As Human Trafficking Awareness Month draws to a close, Senators Patrick Leahy (D-VT) and Susan Collins (R-ME) took a significant step forward Tuesday in the fight against human trafficking by introducing the Runaway and Homeless Youth and Trafficking Prevention Act (RHYTPA).
RHYTPA would reauthorize the Runaway and Homeless Youth Act, which expired in 2013. The bill would provide critical support to thousands of unaccompanied homeless youth through services such as street outreach, temporary housing, crisis intervention, and transitional living programs, ensuring that providers have adequate resources and that protections against discrimination for LGBT youth exist.

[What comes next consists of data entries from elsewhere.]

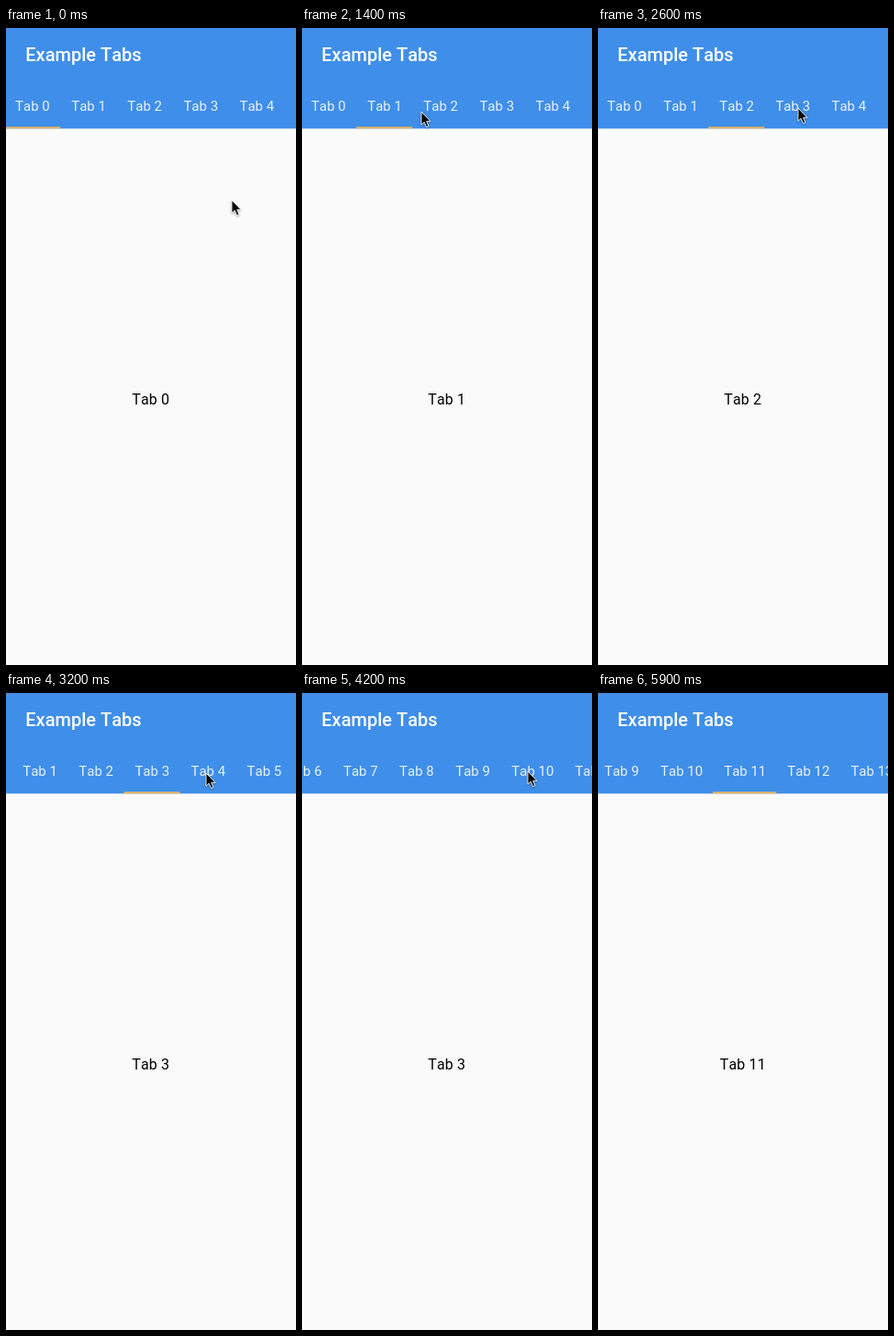
Animation, 316 px wide and 692 px high, one loop 6000 ms. Source, as an HTML page:

```html
<!DOCTYPE html>
<html lang="en">
<head>
<meta charset="utf-8">
<title>Example Tabs</title>
<style>
  html, body { margin: 0; width: 100%; height: 100%; overflow: hidden; background: #fafafa; }
  svg { display: block; font-family: Roboto, sans-serif; font-kerning: none; }
  #title { font-size: 20px; font-weight: 500; fill: #fff; }
  #tabs text { font-size: 15px; fill: rgba(255, 255, 255, .88); }
  .page { font-size: 16px; letter-spacing: .15px; text-anchor: middle; fill: #000; }
  #cursor { filter: drop-shadow(0 1px 1px rgba(0, 0, 0, .35)); }
</style>
</head>
<body>
<svg width="316" height="692" viewBox="0 0 316 692">
  <rect width="316" height="692" fill="#fafafa"/>
  <text class="page" id="oldPage" y="409"></text>
  <text class="page" id="newPage" y="409"></text>
  <rect width="316" height="109.3" fill="#3f8ee9"/>
  <text id="title" x="21.3" y="36">Example Tabs</text>
  <g id="tabs"><rect id="indicator" y="107.3" height="2" fill="#e8b75c"/></g>
  <path id="cursor" d="M0 0V14.2L3.2 11.2L5.6 16.6L8 15.6L5.7 10.3H10Z"
        fill="#000" stroke="#fff" stroke-width=".9"/>
</svg>
<script>
const LOOP = 6000, STEP = 100, WIDTH = 316, CENTER = 157.8, SLIDE = 200;
const TAB = 61.1, WIDE_TAB = 69.1, FIRST_TAB = -1.9, PADDING = 12;
const [oldPage, newPage, tabs, indicator, cursor] =
  ['oldPage', 'newPage', 'tabs', 'indicator', 'cursor'].map(id => document.getElementById(id));

// Page changes: start of the slide, time the indicator follows, tab opened, bar scroll afterwards
const changes = [
  { start: 736, marked: 950, tab: 1, scroll: 0 },
  { start: 1822, marked: 2050, tab: 2, scroll: 0 },
  { start: 2888, marked: 3150, tab: 3, scroll: 53 },
  { start: 4775, marked: 5050, tab: 11, scroll: 553 },
];
const flick = { start: 3420, end: 3900, scroll: 392.8 };

// Pointer path: time, x, y
const pointer = [
  [0, 246, 187], [600, 100, 91], [1100, 100, 91], [1600, 150, 91],
  [2100, 150, 91], [2500, 212, 83], [2600, 218, 87], [4100, 218, 87],
  [4200, 246, 85], [4600, 300, 82], [5600, 300, 82], [5900, 320, 70],
];

const tabWidth = i => i < 10 ? TAB : WIDE_TAB;
const tabStart = i => FIRST_TAB + TAB * Math.min(i, 10) + WIDE_TAB * Math.max(0, i - 10);
const clamp = v => Math.min(1, Math.max(0, v));
const mix = (a, b, p) => a + (b - a) * p;

// CSS "ease": cubic-bezier(.25, .1, .25, 1)
function ease(x) {
  const bezier = (a, b, u) => 3 * a * u * (1 - u) ** 2 + 3 * b * u * u * (1 - u) + u ** 3;
  let low = 0, high = 1;
  for (let i = 0; i < 24; i++) {
    const mid = (low + high) / 2;
    if (bezier(.25, .25, mid) < x) low = mid; else high = mid;
  }
  return bezier(.1, 1, high);
}

for (let i = 0; i < 15; i++) {
  const label = document.createElementNS('http://www.w3.org/2000/svg', 'text');
  label.textContent = 'Tab ' + i;
  label.setAttribute('x', tabStart(i) + PADDING);
  label.setAttribute('y', 90);
  tabs.append(label);
}

function pointerAt(t) {
  const next = pointer.findIndex(([time]) => time > t);
  if (next < 0) return [400, 70];
  const [t0, x0, y0] = pointer[next - 1], [t1, x1, y1] = pointer[next];
  const p = (t - t0) / (t1 - t0);
  return [mix(x0, x1, p), mix(y0, y1, p)];
}

function showPage(node, tab, x) {
  node.textContent = 'Tab ' + tab;
  node.setAttribute('x', x);
}

function draw(t) {
  let from = 0, to = 0, slide = 1, scroll = 0, marked = 0;
  for (const change of changes) {
    if (change.start > flick.end) {
      const p = clamp((t - flick.start) / (flick.end - flick.start));
      scroll = mix(scroll, flick.scroll, 1 - (1 - p) ** 2);
    }
    if (t < change.start) continue;
    from = to;
    to = change.tab;
    slide = ease(clamp((t - change.start) / SLIDE));
    scroll = mix(scroll, change.scroll, slide);
    if (t >= change.marked) marked = to;
  }
  showPage(oldPage, from, CENTER - WIDTH * slide);
  showPage(newPage, to, CENTER + WIDTH * (1 - slide));
  indicator.setAttribute('x', tabStart(marked));
  indicator.setAttribute('width', tabWidth(marked));
  tabs.setAttribute('transform', `translate(${-scroll} 0)`);
  cursor.setAttribute('transform', `translate(${pointerAt(t)})`);
}

const begin = performance.now();
function tick() {
  const t = (performance.now() - begin) % LOOP;
  draw(Math.floor(t / STEP) * STEP);
  requestAnimationFrame(tick);
}
tick();
</script>
</body>
</html>
```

The links between trafficking and homelessness are clear. Many homeless youth have limited means to meet basic needs such as food or shelter, and they may have few supportive adults in their lives to whom they can turn for help. As a result, they are at heightened risk for mistreatment. A survey by a service provider in New York City found that approximately one in four young homeless clients had been victimized by trafficking, including compelled sex trafficking and forced labor, or had engaged in survival sex.
LGBT young people are particularly vulnerable. Although approximately 40 percent of homeless youth are LGBT, discrimination and violence can prevent them from accessing safe shelter. LGBT young people are also disproportionately represented within the foster care system, where youth are frequently targeted by traffickers. LGBT youth who are undocumented face unique challenges, as they may fear or be threatened with deportation if they seek help — despite the fact that forms of immigration relief could be available to them.

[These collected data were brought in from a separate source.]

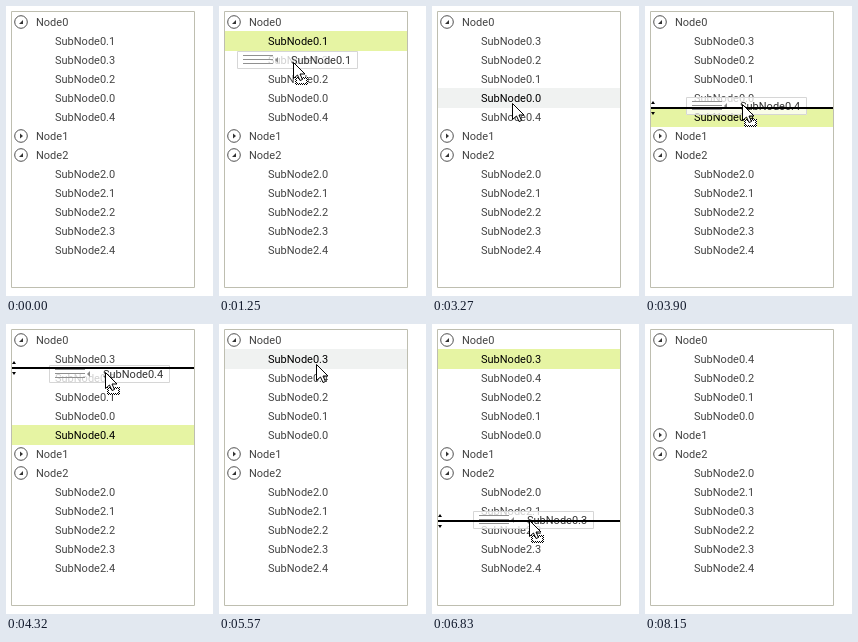
Recreate the animation shown at these times as an HTML page with a canvas. Size 207x290 px, loop 8430 ms.

```html
<!DOCTYPE html>
<html lang="en">
<head>
<meta charset="utf-8">
<title>Tree drag and drop</title>
<style>
  html, body { margin: 0; width: 100%; height: 100%; overflow: hidden; background: #fff; }
  canvas { display: block; }
</style>
</head>
<body>
<canvas id="stage" width="207" height="290"></canvas>
<script>
const ctx = document.getElementById('stage').getContext('2d', { alpha: false });
const LOOP = 8430, STEP = 140, SETTLE = 150;
const TOP = 6, ROW = 19, LEFT = 6, RIGHT = 188;

const children = (node, order) => order.map(n => `SubNode${node}.${n}`);
const START = ['Node0', ...children(0, [1, 3, 2, 0, 4]), 'Node1',
  'Node2', ...children(2, [0, 1, 2, 3, 4])];

const DRAGS = [
  { press: 970, lift: 1100, drop: 2680, from: 1, to: 3 },
  { press: 3650, lift: 3780, drop: 4920, from: 5, to: 2 },
  { press: 5720, lift: 5850, drop: 7290, from: 1, to: 9 },
];

// The pointer glides to each point in even steps, resting in between
const ENTRY = { x: 220, y: 83 }, ENTER = 150, LEAVE = 8150;
const GLIDES = [
  { start: 150, end: 660, x: 75, y: 40 },
  { start: 970, end: 1940, x: 75, y: 83 },
  { start: 3270, end: 3270, x: 81, y: 97 },
  { start: 3390, end: 3520, x: 97, y: 110 },
  { start: 3780, end: 4320, x: 100, y: 48 },
  { start: 4470, end: 4470, x: 100, y: 45 },
  { start: 5570, end: 5570, x: 98, y: 40 },
  { start: 5850, end: 6560, x: 98, y: 182 },
  { start: 6680, end: 6680, x: 98, y: 196 },
  { start: 7850, end: 8000, x: 160, y: 272 },
];

function pointerAt(t) {
  let pos = ENTRY;
  for (const { start, end, x, y } of GLIDES) {
    if (t < start) break;
    const gaps = Math.round((end - start) / STEP);
    const done = gaps ? Math.min(gaps, Math.floor((t - start) * gaps / (end - start))) : 0;
    const p = (done + 1) / (gaps + 1);
    pos = { x: Math.round(pos.x + (x - pos.x) * p), y: Math.round(pos.y + (y - pos.y) * p) };
  }
  return pos;
}

function polygon(points, fill, stroke) {
  ctx.beginPath();
  points.forEach(([x, y]) => ctx.lineTo(x, y));
  ctx.closePath();
  ctx.fillStyle = fill;
  ctx.fill();
  if (stroke) outline(stroke);
}

function outline(color) {
  ctx.strokeStyle = color;
  ctx.lineWidth = 1;
  ctx.stroke();
}

function frame(x, y, w, h, color) {
  ctx.beginPath();
  ctx.rect(x + 0.5, y + 0.5, w - 1, h - 1);
  outline(color);
}

function label(text, x, y, color) {
  ctx.font = '11px Roboto, "Open Sans", sans-serif';
  ctx.fillStyle = color;
  ctx.fillText(text, x, y);
}

function expander(cy, open) {
  ctx.beginPath();
  ctx.arc(15, cy, 6.3, 0, Math.PI * 2);
  outline('#505050');
  polygon(open
    ? [[17, cy - 2], [17, cy + 2], [13, cy + 2]]
    : [[14, cy - 2.5], [17, cy], [14, cy + 2.5]], '#333');
}

function drawTree(rows, selected, hovered) {
  rows.forEach((name, i) => {
    const y = TOP + i * ROW, cy = y + 10;
    const active = i === selected || i === hovered;
    if (active) {
      ctx.fillStyle = i === selected ? '#e6f4a3' : '#f0f2f1';
      ctx.fillRect(LEFT, y, RIGHT - LEFT, ROW + 1);
    }
    const child = name.startsWith('Sub');
    if (!child) expander(cy, name !== 'Node1');
    label(name, child ? 49 : 30, cy + 4, active ? '#000' : '#444');
  });
  frame(5, 5, 184, 277, '#bebeb0');
}

function drawHint(text, x, y) {
  ctx.fillStyle = 'rgba(255,255,255,0.75)';
  ctx.fillRect(x, y, 121, 18);
  frame(x, y, 121, 18, '#d6d6d6');
  ctx.fillStyle = '#909090';
  for (let dy = 4; dy <= 12; dy += 4) ctx.fillRect(x + 6, y + dy, 30, 1);
  polygon([[x + 38, y + 9], [x + 41, y + 6], [x + 41, y + 12]], '#888');
  label(text, x + 54, y + 13, '#333');
}

function drawDropLine(y) {
  ctx.fillStyle = '#000';
  ctx.fillRect(LEFT, y - 1, RIGHT - LEFT, 2);
  for (const s of [-1, 1]) {
    polygon([[6, y + 4 * s], [10, y + 4 * s], [8, y + 7 * s]], '#000');
  }
}

// Checkered two-pixel outline below the arrow
function drawDragBox(x, y, w, h) {
  ctx.fillStyle = '#fff';
  ctx.fillRect(x, y, w, h);
  ctx.fillStyle = '#000';
  for (let i = 0; i < w; i++) {
    for (let j = 0; j < h; j++) {
      const border = Math.min(i, j, w - 1 - i, h - 1 - j) < 2;
      if (border && (i + j) % 2 === 0) ctx.fillRect(x + i, y + j, 1, 1);
    }
  }
}

function drawPointer(x, y, dragging) {
  if (dragging) drawDragBox(x + 1, y + 15, 13, 8);
  const arrow = [[0, 0], [0, 16], [4, 12.5], [6.5, 18], [9, 17], [6.5, 11.5], [11.5, 11.5]];
  polygon(arrow.map(([dx, dy]) => [x + dx - 0.5, y + dy + 0.5]), '#fff', '#000');
}

function render(t) {
  ctx.fillStyle = '#fff';
  ctx.fillRect(0, 0, 207, 290);

  const rows = START.slice();
  for (const d of DRAGS) {
    if (t >= d.drop) rows.splice(d.to, 0, ...rows.splice(d.from, 1));
  }
  const drag = DRAGS.find(d => t >= d.press && t < d.drop);
  const visible = t >= ENTER && t < LEAVE;
  const { x, y } = pointerAt(t);
  const hovering = visible && !drag && x < RIGHT;
  drawTree(rows, drag ? drag.from : -1, hovering ? Math.floor((y - TOP - 1) / ROW) : -1);
  if (!visible) return;

  const lifted = Boolean(drag) && t >= drag.lift;
  if (lifted) {
    // The hint trails the pointer until it rests
    const lag = 2 * Math.sign(y - pointerAt(t - SETTLE).y);
    drawHint(rows[drag.from], x - 57, y - 9 - lag);
    const edge = TOP + Math.round((y - TOP) / ROW) * ROW;
    if (Math.abs(y - edge) <= 5) drawDropLine(y > edge ? edge : edge + 1);
  }
  drawPointer(x, y, lifted);
}

const began = performance.now();
function tick() {
  render((performance.now() - began) % LOOP);
  requestAnimationFrame(tick);
}
tick();
</script>
</body>
</html>
```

Data indicate that homeless LGB youth are significantly more likely than their heterosexual counterparts to experience sexual victimization, including sexual assault. One survey of homeless youth in Hollywood found that young men who had sex with men were more likely than other young men to have been forced into sex work by a parent or other adult. In other instances, LGBT youth engage in survival sex in order to generate income, secure a place to stay, or meet costs for health needs such as gender affirmation surgeries, or as an alternative to the abuse or instability that many have experienced within child welfare systems or in unaccepting families.
Because activities related to both homelessness and sex work are criminalized, LGBT young people are disproportionately likely to be caught up in the juvenile or criminal justice systems. Once they leave, they often have few opportunities for stable housing or employment.
Programs that serve runaway and homeless youth are uniquely poised to help interrupt these cycles of trafficking, poverty, criminalization, and housing instability. In order to work with young people to ensure they have the building blocks they need to succeed on whatever path they choose to follow, such as housing, health care, counseling, referrals to legal assistance, and educational and career opportunities, providers must have adequate resources available.
Each homeless LGBT young person has a unique journey and unique set of experiences. All of them, however, deserve access to the tools required to stabilize their lives and plan for their futures. RHYTPA has bipartisan support and was voted out of committee during the last session of Congress with a strong 15-3 vote. It is time for Congress to take action to support runaway, homeless, and trafficked young people.
Hannah Hussey is a Research Associate with LGBT Progress at the Center for American Progress.